the solution; Wash your hands when you install the solution bottle, which shou ld be administered at room temperature; Control drip every hour; Detect leak ing of nutrient solution; Advise the patient the risks arising from the increa se or reduction of drip; Avoid sunlight on the solution; The management of e ach bottle of nutrient solution should not exceed 24 hours and the lipid emulsio n, 12 hours; dripping from lipid emulsion should be slow at first and graduall y increased. Monitoring NP "The monitoring is mandatory and most severe cases require greater vigilance in order to prevent complications, improve and evaluate effectiveness." Camilo (2001, p.91) "The administration of nutrient mixtures may be associated with mechanical compl ications, metabolic and infectious diseases." Freitas (2003, p.161) Objectives of Monitoring: Detect and prevent complications; Determine whether the nutritional contribu tions are being made properly, Document the positive clinical benefits. Frequency of monitoring depends on several factors: - State and evolution of the patient - System of nutrition;-Term;-type complications. EVALUATION OF RESPONSE TO NUTRITIONAL SUPPORT The assessment of patient response to nutritional support is a progressive proce ss, consisting of anthropometric measurements, physical examination and biochemi cal evaluation. (Davie et al, 1996) • • • • • • Weight, physical examination, mu scle function, visceral proteins, cellular immunity, balance nitrogen.
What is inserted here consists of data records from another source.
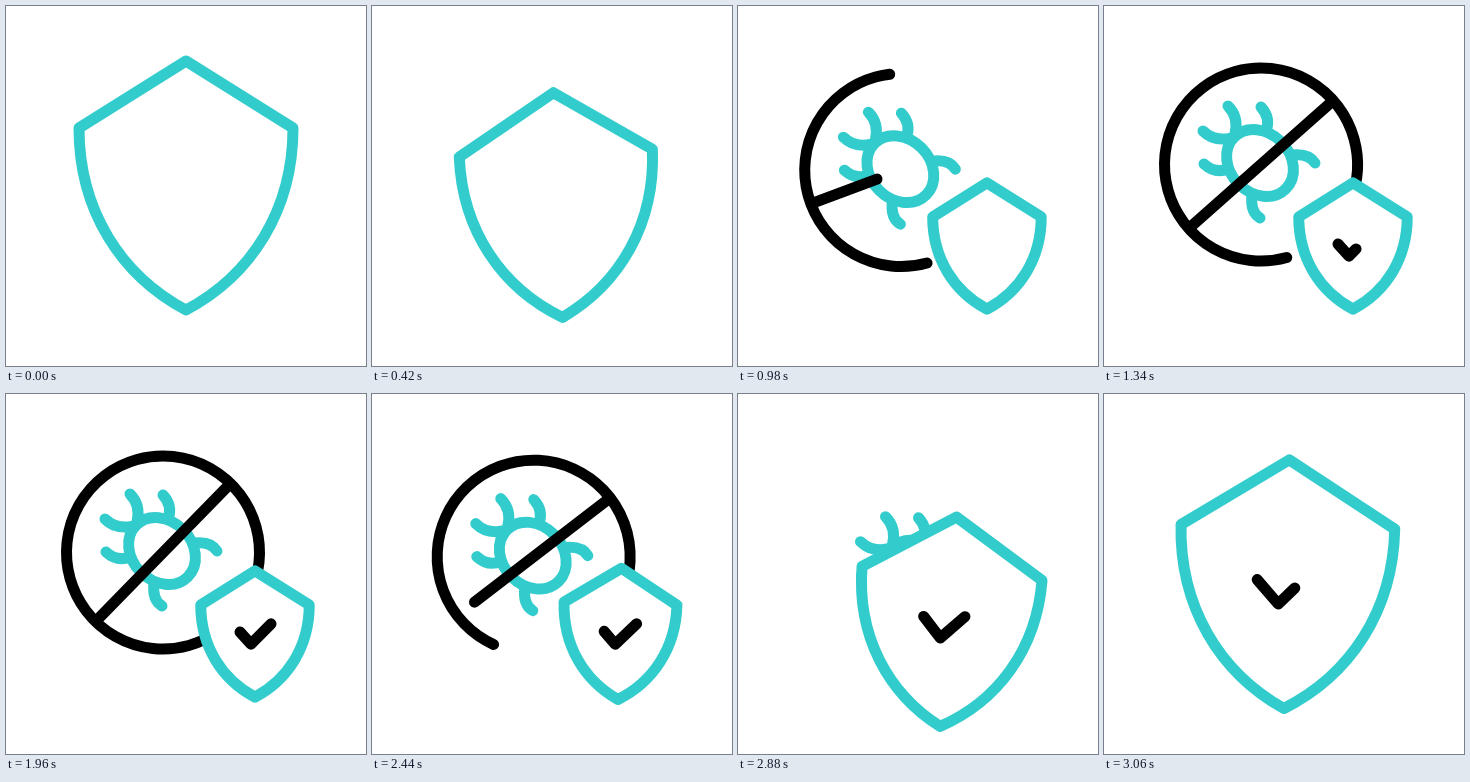
An HTML page with a canvas for the animation above (3080 ms loop, 360 by 360 pixels).

```html
<!DOCTYPE html>
<html lang="en">
<head>
<meta charset="utf-8">
<title>Virus protection</title>
<style>
  html, body { margin: 0; width: 100%; height: 100%; overflow: hidden; background: #fff; }
  canvas { display: block; width: 360px; height: 360px; }
</style>
</head>
<body>
<canvas id="stage"></canvas>
<script>
const LOOP = 3080;
const TEAL = '#33cccc';
const RAD = Math.PI / 180;

const canvas = document.getElementById('stage');
const ctx = canvas.getContext('2d');
const dpr = window.devicePixelRatio || 1;
canvas.width = canvas.height = 360 * dpr;

const mix = (a, b, k) => a + (b - a) * k;
const span = (t, from, to) => Math.min(1, Math.max(0, (t - from) / (to - from)));
const smooth = (t, from, to) => {
  const k = span(t, from, to);
  return k * k * (3 - 2 * k);
};

// Cubic easing with control points (x1, 0) and (x2, 1).
function ease(k, x1, x2) {
  let lo = 0, hi = 1;
  for (let i = 0; i < 30; i++) {
    const u = (lo + hi) / 2, v = 1 - u;
    if (3 * v * v * u * x1 + 3 * v * u * u * x2 + u * u * u < k) lo = u;
    else hi = u;
  }
  return lo * lo * (3 - 2 * lo);
}

// Strokes a path built in local space with a line weight that ignores scale.
function draw(color, place, build, fill) {
  ctx.save();
  ctx.beginPath();
  place();
  build();
  ctx.restore();
  if (fill) {
    ctx.fillStyle = fill;
    ctx.fill();
  }
  ctx.strokeStyle = color;
  ctx.stroke();
}

function shieldPose(t) {
  let along, small, turn;
  if (t < 1500) {
    along = small = ease(span(t, 0, 1000), 0.78, 0.33);
    turn = -4 * Math.sin(Math.PI * along);
  } else {
    const k = span(t, 2180, 3088);
    along = 1 - Math.pow(k, 3.6);
    small = 1 - ease(k, 0.92, 0.65);
    turn = 6.4 * smooth(t, 2300, 2740) - 5.2 * smooth(t, 2740, LOOP);
  }
  const bend = 2 * along * (1 - along), end = along * along;
  return {
    x: 180 + 69 * (0.15 * bend + end),
    y: 179.5 + 60.5 * (0.9 * bend + end),
    scale: 1 - 0.493 * small,
    turn: turn * RAD
  };
}

const shieldShape = () => {
  ctx.moveTo(0, -124.5);
  ctx.lineTo(107, -57.5);
  ctx.bezierCurveTo(107, 25, 65, 90, 0, 124.5);
  ctx.bezierCurveTo(-65, 90, -107, 25, -107, -57.5);
  ctx.closePath();
};

const bodyShape = () => ctx.ellipse(0, 0, 36.5, 30, Math.PI / 4, 0, Math.PI * 2);

const legShape = () => {
  ctx.moveTo(-32, -57);
  ctx.quadraticCurveTo(-21, -46, -25, -29);
  ctx.moveTo(1, -56);
  ctx.quadraticCurveTo(11, -45, 6, -32);
  ctx.moveTo(55, 0);
  ctx.quadraticCurveTo(49, -10, 32, -8);
};

function drawBug(shift) {
  const place = () => ctx.translate(156 + 23.5 * shift, 157 + 22.7 * shift);
  draw(TEAL, place, bodyShape);
  draw(TEAL, place, legShape);
  draw(TEAL, () => { place(); ctx.transform(0, 1, 1, 0, 0, 0); }, legShape);
}

function drawSign(t, shift) {
  const place = () => ctx.translate(157 + 23 * shift, 158.5 + 20.5 * shift);
  const cut = smooth(t, 2275, 3075);

  // On the way out the tail of the ring also draws back behind the shield.
  const ringEnd = smooth(t, 465, 1465) - 0.22 * cut;
  if (ringEnd > cut) {
    const angle = k => (74.5 + 360 * k) * RAD;
    draw('#000', place, () => ctx.arc(0, 0, 96.5, angle(cut), angle(ringEnd)));
  }

  const barEnd = smooth(t, 760, 1300);
  if (barEnd > cut) {
    const lean = t < 1700 ? 1 - smooth(t, 600, 1525) : shift;
    draw('#000', () => { place(); ctx.rotate((-45.7 + 40 * lean) * RAD); }, () => {
      ctx.moveTo(mix(-96, 96, cut), 0);
      ctx.lineTo(mix(-96, 96, barEnd), 0);
    });
  }
}

function drawShield(t) {
  const pose = shieldPose(t);
  const place = () => {
    ctx.translate(pose.x, pose.y);
    ctx.rotate(pose.turn);
    ctx.scale(pose.scale, pose.scale);
  };
  draw(TEAL, place, shieldShape, '#fff');

  const shown = smooth(t, 1060, 1560) - smooth(t, 2484, 3880);
  if (shown <= 0) return;
  const knee = 0.37;
  const first = Math.min(1, shown / knee);
  const second = span(shown, knee, 1);
  draw('#000', place, () => {
    ctx.moveTo(-29.6, -4);
    ctx.lineTo(mix(-29.6, -8, first), mix(-4, 20, first));
    if (second > 0) ctx.lineTo(mix(-8, 31.6, second), mix(20, -20, second));
  });
}

function frame(now) {
  const t = now % LOOP;
  const shift = 1 - smooth(t, 560, 1200) + smooth(t, 2276, 2845);
  ctx.setTransform(dpr, 0, 0, dpr, 0, 0);
  ctx.fillStyle = '#fff';
  ctx.fillRect(0, 0, 360, 360);
  ctx.lineWidth = 11;
  ctx.lineCap = ctx.lineJoin = 'round';
  drawBug(shift);
  drawSign(t, shift);
  drawShield(t);
  requestAnimationFrame(frame);
}
requestAnimationFrame(frame);
</script>
</body>
</html>
```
Healing ensured adequate food ...! Work done by: Ana Claudia Andreia Pereira Bruno Ramos Carla Patricia Gaspar Marta Afonso Perei ra Thanks for listening!